For years now, Apple has had one of the best text messaging platforms in smartphones. Its iMessage message platform allows users to communicate across their different Apple devices. Android users have been left in the dark in these SMS advancements only being able to access their Android messenger on their phones.
Google is finally closer to giving Android users the ability to effortlessly receive and respond to texts on their computers. Their Android messenger app was found to have the groundwork for these features coded into the app already.
Pros and Cons
As an Android user, I have been envious of my friends with iPhones and Apple computers being able to access their messaging app flawlessly between their devices. By having important text messages display on your computer screen, you can access a new level of work efficiently not having to jump back and forth between screens. Sure the messages can be a distraction. I’ve seen in college students “taking notes” on their laptops but are gossiping to their BFF. I have my reasons for not switching my brand loyalty. I don’t need to get into that now.
3rd Party Solutions
To try to achieve the same level of control over my messaging I have tried a few different 3rd party apps like AirDroid and Pushbullet that mirror my notifications and text messages into their app on my computer running Windows or into a Google Chrome extension. While they do the job okay, they have their flaws because they are not flawlessly connected to my Android’s messaging.

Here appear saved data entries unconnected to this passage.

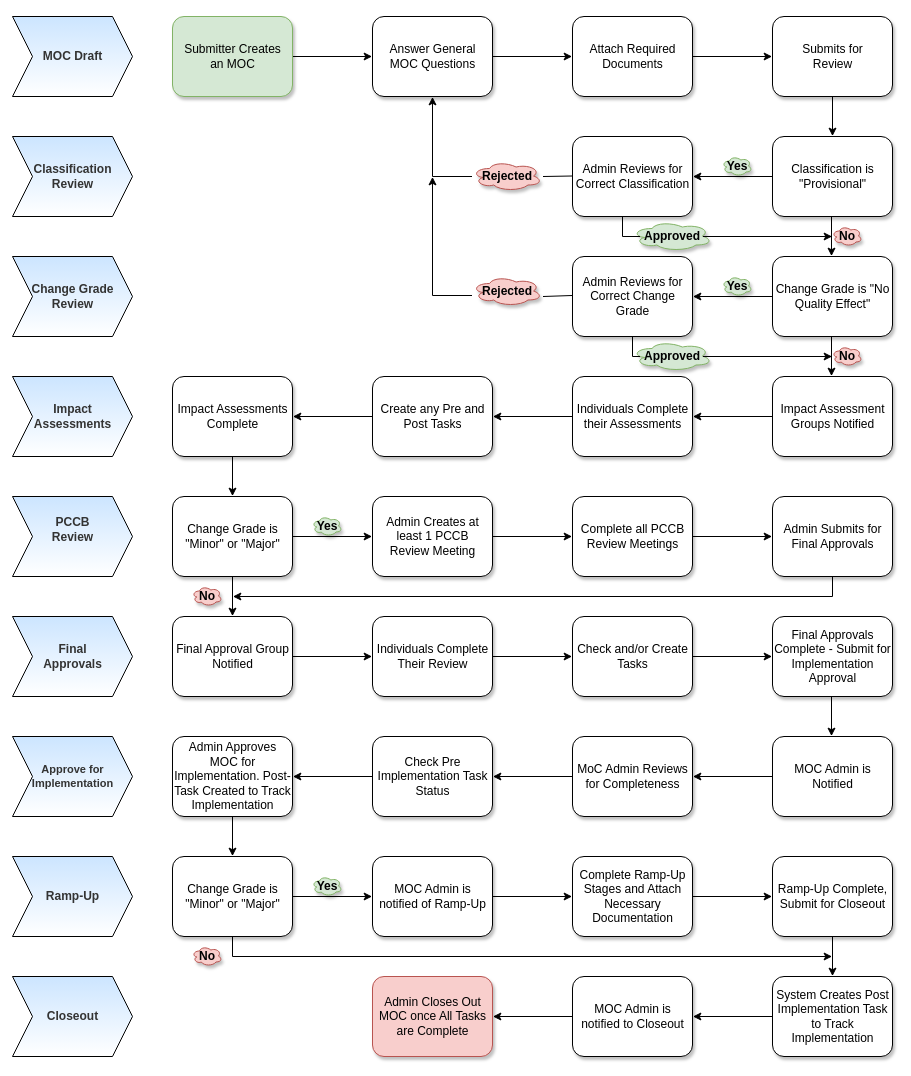
<!DOCTYPE html>
<html lang="en">
<head>
<meta charset="utf-8">
<title>MOC Process Flow</title>
<style>
:root {
  --ink: #000;
  --phase-ink: #333;
  --paper: #fff;
  --phase-blue: #cce5ff;
  --green: #d5e8d4;
  --green-line: #82b366;
  --red: #f8cecc;
  --red-line: #b85450;
  --shadow: rgba(0, 0, 0, .25);
}
* { box-sizing: border-box; }
html, body { margin: 0; }
body {
  position: relative;
  width: 911px;
  height: 1076px;
  overflow: hidden;
  background: var(--paper);
  color: var(--ink);
  font: 12px/14.4px "Liberation Sans", Arial, sans-serif;
  text-align: center;
}
.defs { position: absolute; width: 0; height: 0; }
.flow {
  display: grid;
  grid-template-columns: 160px 200px 200px 200px 121px;
  grid-auto-rows: 120px;
  padding: 16px 0 0 12px;
  height: 1076px;
}
.phase, .node {
  display: flex;
  align-items: center;
  justify-content: center;
  width: 121px;
  height: 81px;
  white-space: nowrap;
}
.phase {
  grid-column: 1;
  position: relative;
  margin: 0;
  color: var(--phase-ink);
  font-size: 12px;
  font-weight: bold;
}
.phase svg { position: absolute; left: 0; top: 0; }
.phase span { position: relative; }
.phase.raised span { top: -7px; }
.phase.compact { font-size: 11px; line-height: 13.2px; }
.node {
  border: 1px solid var(--ink);
  border-radius: 12px;
  background: var(--paper);
  box-shadow: 2px 3px 3px var(--shadow);
}
.node.start { background: var(--green); border-color: var(--green-line); }
.node.end { background: var(--red); border-color: var(--red-line); }
.c2 { grid-column: 2; }
.c3 { grid-column: 3; }
.c4 { grid-column: 4; }
.c5 { grid-column: 5; }
.r1 { grid-row: 1; } .r2 { grid-row: 2; } .r3 { grid-row: 3; }
.r4 { grid-row: 4; } .r5 { grid-row: 5; } .r6 { grid-row: 6; }
.r7 { grid-row: 7; } .r8 { grid-row: 8; } .r9 { grid-row: 9; }
.badge {
  position: absolute;
  display: flex;
  align-items: center;
  justify-content: center;
  width: 30px;
  height: 20px;
  font-weight: bold;
}
.badge svg {
  position: absolute;
  left: 0;
  top: 0;
  width: 100%;
  height: 100%;
  overflow: visible;
  filter: drop-shadow(2px 3px 1.5px var(--shadow));
}
.badge span { position: relative; }
.badge.approved { width: 80px; height: 30px; }
.badge.rejected { width: 70px; height: 30px; }
.yes, .approved { fill: var(--green); stroke: var(--green-line); }
.no, .rejected { fill: var(--red); stroke: var(--red-line); }
.connectors { position: absolute; left: 0; top: 0; fill: none; stroke: var(--ink); }
.arrows { marker-end: url(#arrowhead); }
.arrows path { marker-end: url(#arrowhead); }
</style>
</head>
<body>
<svg class="defs" aria-hidden="true">
  <defs>
    <linearGradient id="phase-fill" x1="0" y1="0" x2="0" y2="1">
      <stop offset="0" stop-color="#cce5ff"/>
      <stop offset="1" stop-color="#fff"/>
    </linearGradient>
    <polygon id="chevron" points="0.5,0.5 100.5,0.5 120.5,40.5 100.5,80.5 0.5,80.5 20.5,40.5" fill="url(#phase-fill)" stroke="#000"/>
    <path id="cloud" vector-effect="non-scaling-stroke" d="M25 25C5 25 0 50 16 55C0 66 18 90 31 80C40 100 70 100 80 80C100 80 100 60 88 50C100 30 80 10 63 20C50 5 30 5 25 25Z"/>
    <marker id="arrowhead" markerUnits="userSpaceOnUse" markerWidth="10" markerHeight="10" refX="8" refY="5" orient="auto">
      <path d="M8 5L1 8.5L2.8 5L1 1.5Z" fill="#000" stroke="#000"/>
    </marker>
  </defs>
</svg>

<main class="flow">
  <h2 class="phase r1"><svg width="121" height="81"><use href="#chevron"/></svg><span>MOC Draft</span></h2>
  <div class="node start c2 r1">Submitter Creates<br>an MOC</div>
  <div class="node c3 r1">Answer General<br>MOC Questions</div>
  <div class="node c4 r1">Attach Required<br>Documents</div>
  <div class="node c5 r1">Submits for<br>Review</div>

  <h2 class="phase r2"><svg width="121" height="81"><use href="#chevron"/></svg><span>Classification<br>Review</span></h2>
  <div class="node c4 r2">Admin Reviews for<br>Correct Classification</div>
  <div class="node c5 r2">Classification is<br>"Provisional"</div>

  <h2 class="phase r3"><svg width="121" height="81"><use href="#chevron"/></svg><span>Change Grade<br>Review</span></h2>
  <div class="node c4 r3">Admin Reviews for<br>Correct Change<br>Grade</div>
  <div class="node c5 r3">Change Grade is "No<br>Quality Effect"</div>

  <h2 class="phase r4"><svg width="121" height="81"><use href="#chevron"/></svg><span>Impact<br>Assessments</span></h2>
  <div class="node c2 r4">Impact Assessments<br>Complete</div>
  <div class="node c3 r4">Create any Pre and<br>Post Tasks</div>
  <div class="node c4 r4">Individuals Complete<br>their Assessments</div>
  <div class="node c5 r4">Impact Assessment<br>Groups Notified</div>

  <h2 class="phase raised r5"><svg width="121" height="81"><use href="#chevron"/></svg><span>PCCB<br>Review</span></h2>
  <div class="node c2 r5">Change Grade is<br>"Minor" or "Major"</div>
  <div class="node c3 r5">Admin Creates at<br>least 1 PCCB<br>Review Meeting</div>
  <div class="node c4 r5">Complete all PCCB<br>Review Meetings</div>
  <div class="node c5 r5">Admin Submits for<br>Final Approvals</div>

  <h2 class="phase r6"><svg width="121" height="81"><use href="#chevron"/></svg><span>Final<br>Approvals</span></h2>
  <div class="node c2 r6">Final Approval Group<br>Notified</div>
  <div class="node c3 r6">Individuals Complete<br>Their Review</div>
  <div class="node c4 r6">Check and/or Create<br>Tasks</div>
  <div class="node c5 r6">Final Approvals<br>Complete - Submit for<br>Implementation<br>Approval</div>

  <h2 class="phase compact r7"><svg width="121" height="81"><use href="#chevron"/></svg><span>Approve for<br>Implementation</span></h2>
  <div class="node c2 r7">Admin Approves<br>MOC for<br>Implementation. Post-<br>Task Created to Track<br>Implementation</div>
  <div class="node c3 r7">Check Pre<br>Implementation Task<br>Status</div>
  <div class="node c4 r7">MoC Admin Reviews<br>for Completeness</div>
  <div class="node c5 r7">MOC Admin is<br>Notified</div>

  <h2 class="phase r8"><svg width="121" height="81"><use href="#chevron"/></svg><span>Ramp-Up</span></h2>
  <div class="node c2 r8">Change Grade is<br>"Minor" or "Major"</div>
  <div class="node c3 r8">MOC Admin is<br>notified of Ramp-Up</div>
  <div class="node c4 r8">Complete Ramp-Up<br>Stages and Attach<br>Necessary<br>Documentation</div>
  <div class="node c5 r8">Ramp-Up Complete,<br>Submit for Closeout</div>

  <h2 class="phase r9"><svg width="121" height="81"><use href="#chevron"/></svg><span>Closeout</span></h2>
  <div class="node end c3 r9">Admin Closes Out<br>MOC once All Tasks<br>are Complete</div>
  <div class="node c4 r9">MOC Admin is<br>notified to Closeout</div>
  <div class="node c5 r9">System Creates Post<br>Implementation Task<br>to Track<br>Implementation</div>
</main>

<div class="badge yes" style="left:722px;top:156px"><svg viewBox="0 0 100 100" preserveAspectRatio="none"><use href="#cloud"/></svg><span>Yes</span></div>
<div class="badge rejected" style="left:472px;top:161px"><svg viewBox="0 0 100 100" preserveAspectRatio="none"><use href="#cloud"/></svg><span>Rejected</span></div>
<div class="badge approved" style="left:632px;top:221px"><svg viewBox="0 0 100 100" preserveAspectRatio="none"><use href="#cloud"/></svg><span>Approved</span></div>
<div class="badge no" style="left:832px;top:226px"><svg viewBox="0 0 100 100" preserveAspectRatio="none"><use href="#cloud"/></svg><span>No</span></div>
<div class="badge yes" style="left:722px;top:276px"><svg viewBox="0 0 100 100" preserveAspectRatio="none"><use href="#cloud"/></svg><span>Yes</span></div>
<div class="badge rejected" style="left:472px;top:276px"><svg viewBox="0 0 100 100" preserveAspectRatio="none"><use href="#cloud"/></svg><span>Rejected</span></div>
<div class="badge approved" style="left:632px;top:341px"><svg viewBox="0 0 100 100" preserveAspectRatio="none"><use href="#cloud"/></svg><span>Approved</span></div>
<div class="badge no" style="left:832px;top:346px"><svg viewBox="0 0 100 100" preserveAspectRatio="none"><use href="#cloud"/></svg><span>No</span></div>
<div class="badge yes" style="left:312px;top:516px"><svg viewBox="0 0 100 100" preserveAspectRatio="none"><use href="#cloud"/></svg><span>Yes</span></div>
<div class="badge no" style="left:192px;top:586px"><svg viewBox="0 0 100 100" preserveAspectRatio="none"><use href="#cloud"/></svg><span>No</span></div>
<div class="badge yes" style="left:312px;top:876px"><svg viewBox="0 0 100 100" preserveAspectRatio="none"><use href="#cloud"/></svg><span>Yes</span></div>
<div class="badge no" style="left:192px;top:946px"><svg viewBox="0 0 100 100" preserveAspectRatio="none"><use href="#cloud"/></svg><span>No</span></div>

<svg class="connectors" width="911" height="1076" viewBox="0 0 911 1076" aria-hidden="true">
  <g class="arrows">
    <path d="M293 56.5H371"/><path d="M493 56.5H571"/><path d="M693 56.5H771"/>
    <path d="M832.5 97V135"/>
    <path d="M772 176.5H694"/>
    <path d="M472 176.5H432.5V98"/>
    <path d="M622.5 217V236.5H640M703 236.5H831"/>
    <path d="M831.5 217V255"/>
    <path d="M772 296.5H694"/>
    <path d="M472 295.5H432.5V178"/>
    <path d="M632.5 337V356.5H640M703 356.5H831"/>
    <path d="M831.5 337V375"/>
    <path d="M772 416.5H694"/><path d="M572 416.5H494"/><path d="M372 416.5H294"/>
    <path d="M232.5 457V495"/>
    <path d="M293 536.5H371"/><path d="M493 536.5H571"/><path d="M693 536.5H771"/>
    <path d="M232.5 577V615"/>
    <path d="M832.5 577V596.5H234"/>
    <path d="M293 656.5H371"/><path d="M493 656.5H571"/><path d="M693 656.5H771"/>
    <path d="M831.5 697V735"/>
    <path d="M772 776.5H694"/><path d="M572 776.5H494"/><path d="M372 776.5H294"/>
    <path d="M232.5 817V855"/>
    <path d="M293 896.5H371"/><path d="M493 896.5H571"/><path d="M693 896.5H771"/>
    <path d="M232.5 937V956.5H831"/>
    <path d="M832.5 937V975"/>
    <path d="M772 1016.5H694"/><path d="M572 1016.5H494"/>
  </g>
  <path d="M572 176L543 176.5M572 295.5L543 296.5"/>
</svg>
</body>
</html>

Honestly, it surprises me that Google hasn’t developed this multi-device messaging capability yet as Apple has had it for years. I’ve previously talked about how competition between big technology companies allows for bigger and better innovative growth, but I think Google is just a bit behind in the multi-device messaging race. When 3rd party companies pick up the competitive slack between big companies, know that they could be doing better. They should take the hint and develop their own solution to the problem someone else is fixing. Competition – that’s how technology progresses.